Professor Ewan Clayton, who went to the same school as Camilla, created the ornate artwork which is used to show her official position.

It was widely seen during King Charles's coronation earlier this month.

Now, as Ewan puts his works on display, he has told how he came to design the monogram and how honoured he was to be picked to do it.

Ewan, who is based in Brighton, said: “I feel that it is really nice to have done a piece of work which will go down in history. Several generations of people will see it.

“I was quite nervous about doing it because it’s quite high profile but I now feel very honoured.

The Argus: Queen Camilla's Royal CypherQueen Camilla's Royal Cypher (Image: Ewan Clayton | Tim Noad)

“I didn’t realise quite how widely it would be used at the coronation. My sister was sending me messages every time she saw it.”

Ewan, a professor at the Royal Drawing School, was picked to create the cypher and collaborated with friend Tim Noad, a heraldic painter who designed the crown in the design.

Calligrapher Ewan also shares links to Camilla having attended the same school, Dumbrells boarding school in Ditchling.
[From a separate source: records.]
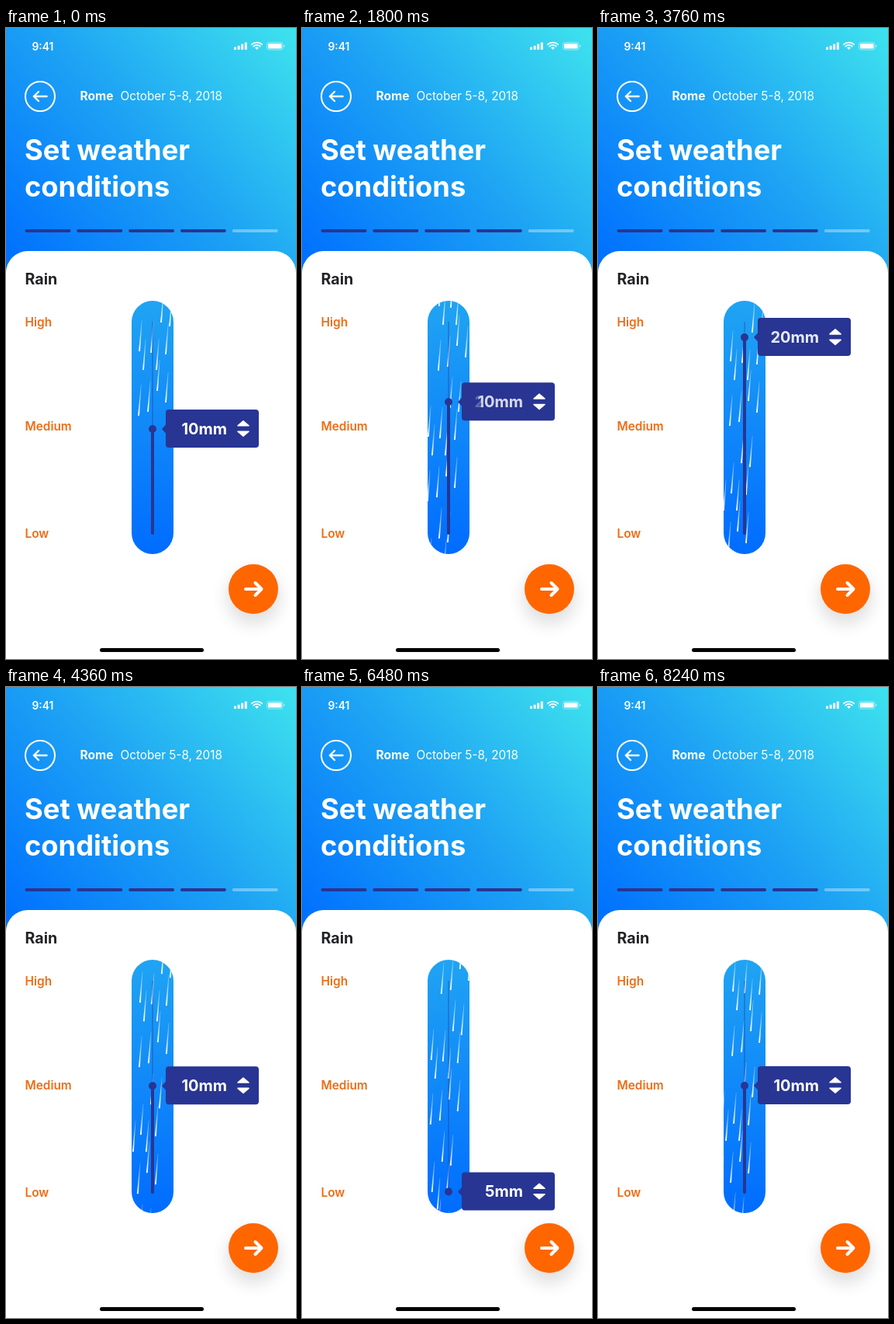
Recreate the animation shown at these times as an HTML page. Size 374x812 px, loop 8.28 s.

```html
<!DOCTYPE html>
<html lang="en">
<head>
<meta charset="utf-8">
<title>Set weather conditions</title>
<style>
  html, body { margin: 0; width: 100%; height: 100%; overflow: hidden; background: #fff; }
  svg { display: block; width: 374px; height: 812px; font-family: Inter, "Open Sans", sans-serif; }
  .title { font-size: 36.3px; font-weight: 700; }
  .label { font-size: 15.4px; font-weight: 600; fill: #ef6c12; }
  .value { font-size: 20px; font-weight: 700; fill: #fff; text-anchor: end; }
  .line { fill: none; stroke: #fff; stroke-linecap: round; stroke-linejoin: round; }
</style>
</head>
<body>
<svg viewBox="0 0 374 812">
  <defs>
    <linearGradient id="sky" gradientUnits="userSpaceOnUse" x1="20" y1="315" x2="360" y2="0">
      <stop offset="0" stop-color="#0070ff"/>
      <stop offset=".5" stop-color="#1da2f4"/>
      <stop offset="1" stop-color="#3de0ee"/>
    </linearGradient>
    <linearGradient id="water" x1="0" y1="0" x2="0" y2="1">
      <stop offset="0" stop-color="#20a4f3"/>
      <stop offset="1" stop-color="#006cff"/>
    </linearGradient>
    <linearGradient id="drop" x1="0" y1="0" x2="0" y2="1">
      <stop offset="0" stop-color="#fff" stop-opacity=".25"/>
      <stop offset="1" stop-color="#fff"/>
    </linearGradient>
    <clipPath id="tube"><rect x="162" y="351" width="54" height="326" rx="27"/></clipPath>
    <filter id="soft" x="-50%" y="-50%" width="200%" height="200%">
      <feGaussianBlur stdDeviation="11"/>
    </filter>
    <path id="streak" fill="url(#drop)" d="M2.9-40h.7L1-.6Q0 .6-.9-.6Z"/>
    <g id="tile"></g>
  </defs>

  <rect width="374" height="330" fill="url(#sky)"/>

  <g fill="#fff">
    <text x="33.5" y="28.5" font-size="13.8" font-weight="600">9:41</text>
    <rect x="294" y="24.5" width="3" height="3.5" rx=".8"/>
    <rect x="298.6" y="22.8" width="3" height="5.2" rx=".8"/>
    <rect x="303.2" y="20.6" width="3" height="7.4" rx=".8"/>
    <rect x="307.8" y="18.5" width="3" height="9.5" rx=".8"/>
    <path d="M323.5 28l-2.4-2.5a3.5 3.5 0 0 1 4.8 0Z"/>
    <path class="line" stroke-width="1.8" stroke-linecap="butt" d="M319.2 23.7a6.2 6.2 0 0 1 8.6 0M316.9 21.2a9.6 9.6 0 0 1 13.2 0"/>
    <rect x="336.5" y="18.5" width="20.5" height="9.6" rx="2.6" fill="none" stroke="#fff" stroke-opacity=".45"/>
    <rect x="338" y="20" width="17.5" height="6.6" rx="1.4"/>
    <path opacity=".5" d="M358 21.6q1.5.4 1.5 1.7t-1.5 1.7Z"/>

    <circle class="line" cx="44" cy="88" r="19" stroke-width="2"/>
    <path class="line" stroke-width="2.4" d="M52.5 88H36M42 82l-6.2 6 6.2 6"/>
    <text x="95.5" y="93" font-size="15.5" font-weight="700">Rome</text>
    <text x="147.5" y="93" font-size="15.3">October 5-8, 2018</text>
    <text class="title" x="24" y="169.5">Set weather</text>
    <text class="title" x="24" y="216.5">conditions</text>
  </g>
  <g id="steps"></g>

  <path fill="#fff" d="M0 812V315a28 28 0 0 1 28-28H346a28 28 0 0 1 28 28V812Z"/>
  <text x="24.5" y="330" font-size="19.6" font-weight="700" fill="#222327">Rain</text>
  <text class="label" x="24.5" y="384">High</text>
  <text class="label" x="24.5" y="518">Medium</text>
  <text class="label" x="24.5" y="656">Low</text>

  <g clip-path="url(#tube)">
    <rect x="162" y="351" width="54" height="326" fill="url(#water)"/>
    <g id="rain"></g>
  </g>

  <path stroke="#283593" stroke-opacity=".6" d="M189 378V650"/>
  <path id="bar" stroke="#283593" stroke-width="4" stroke-linecap="round"/>
  <g id="handle">
    <circle cx="189" r="5" fill="#283593"/>
    <path fill="#283593" d="M201 0l6-6.5v13Z"/>
    <rect x="206" y="-25" width="120" height="49" rx="4" fill="#283593"/>
    <text class="value" x="285" y="6.7">20mm</text>
    <text class="value" x="285" y="6.7">10mm</text>
    <text class="value" x="285" y="6.7">5mm</text>
    <path class="line" style="fill:#fff" stroke-width="1.6" d="M299 -4.2L306 -10.2L313 -4.2ZM299 3.2L306 9.2L313 3.2Z"/>
  </g>

  <circle cx="319" cy="733" r="34" fill="#000" opacity=".13" filter="url(#soft)"/>
  <circle cx="319" cy="722" r="32" fill="#ff6600"/>
  <path class="line" stroke-width="4" d="M309 722H329M321.5 714l8 8-8 8"/>
  <rect x="121" y="798" width="134" height="5" rx="2.5"/>
</svg>
<script>
  const LOOP = 8280, STEP = 40, TILE = 168, SLANT = 1 / 12;
  const HIGH = 382, SPAN = 134, LOW = 650;

  // Tips of the streaks in one repeat of the rain.
  const TIPS = [[200, 379], [211, 384], [172, 416], [187, 418], [206, 420], [177, 440],
    [194, 440], [195, 467], [206, 482], [183, 494], [171, 499]];

  // [time, handle y], eased between entries
  const SLIDE = [[0, 516], [1460, 516], [2480, HIGH], [3500, HIGH], [5240, 649],
    [6480, 649.5], [8000, 513], [LOOP, 513]];
  // [time, distance fallen]
  const FALL = [[0, 0], [1800, 950], [2600, 1329], [3760, 1861], [5200, 2613],
    [6480, 3256], [8240, 4176], [LOOP, 4197]];

  const $ = id => document.getElementById(id);
  const add = (parent, tag, attrs) => {
    const el = document.createElementNS('http://www.w3.org/2000/svg', tag);
    for (const key in attrs) el.setAttribute(key, attrs[key]);
    return parent.appendChild(el);
  };
  const linear = p => p;
  const smooth = p => p * p * (3 - 2 * p);

  function at(keys, t, ease) {
    const i = Math.max(1, keys.findIndex(k => k[0] >= t));
    const [t0, a] = keys[i - 1], [t1, b] = keys[i];
    return a + (b - a) * ease((t - t0) / (t1 - t0));
  }

  for (let i = 0; i < 5; i++) {
    add($('steps'), 'rect', { x: 24.5 + i * 66.8, y: 259, width: 59, height: 4, rx: 2,
      fill: i < 4 ? '#283593' : '#fff', opacity: i < 4 ? 1 : 0.35 });
  }
  for (const [x, y] of TIPS) {
    add($('tile'), 'use', { href: '#streak', transform: `translate(${x} ${y})` });
  }
  const tiles = [-1, 0, 1].map(() => add($('rain'), 'use', { href: '#tile' }));
  const values = document.querySelectorAll('.value');

  function draw(t) {
    const y = at(SLIDE, t, smooth);
    $('handle').setAttribute('transform', `translate(0 ${y})`);
    $('bar').setAttribute('d', `M189 ${y}V${LOW}`);
    values.forEach((el, i) => {
      const off = Math.abs((y - HIGH) / SPAN - i);
      el.setAttribute('opacity', Math.max(0, 1 - off));
    });

    const fallen = at(FALL, t, linear);
    tiles.forEach((el, i) => {
      const d = fallen % TILE + (i - 1) * TILE;
      el.setAttribute('transform', `translate(${-d * SLANT} ${d})`);
      // The first repeat has nothing ahead of it.
      el.setAttribute('visibility', d > fallen ? 'hidden' : 'visible');
    });
  }

  const start = performance.now();
  function tick() {
    const t = (performance.now() - start) % LOOP;
    draw(Math.floor(t / STEP) * STEP);
    requestAnimationFrame(tick);
  }
  tick();
</script>
</body>
</html>
```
He said the former Duchess of Cornwall, who was born in Plumpton, would have been aware of the heritage of calligraphy in the South Downs village. Camilla was shown all the potential designs during the drawing process and “wanted hers to look different from the King’s”.

Edward Johnston, who designed the typeface used for the London Underground, lived in Ditchling and is considered one of the most prominent figures in modern calligraphy.

The Argus: Queen Camilla at the coronation with the cypher embroidered on her dressQueen Camilla at the coronation with the cypher embroidered on her dress

The design for Camilla's cypher includes the letters C, for Camilla, and R, regina, intertwined and topped with a crown.

As well as being used at events such as the coronation, Camilla’s cypher will be used on cards and gifts as well as traditionally on crosses and wreathes laid for remembrance events.

Ewan is currently displaying some of his sketches as part of the Artists Open House trail in Brighton.

Other works, including drawings by some of Ewan's students, can be found in the Open House in Sillwood Road.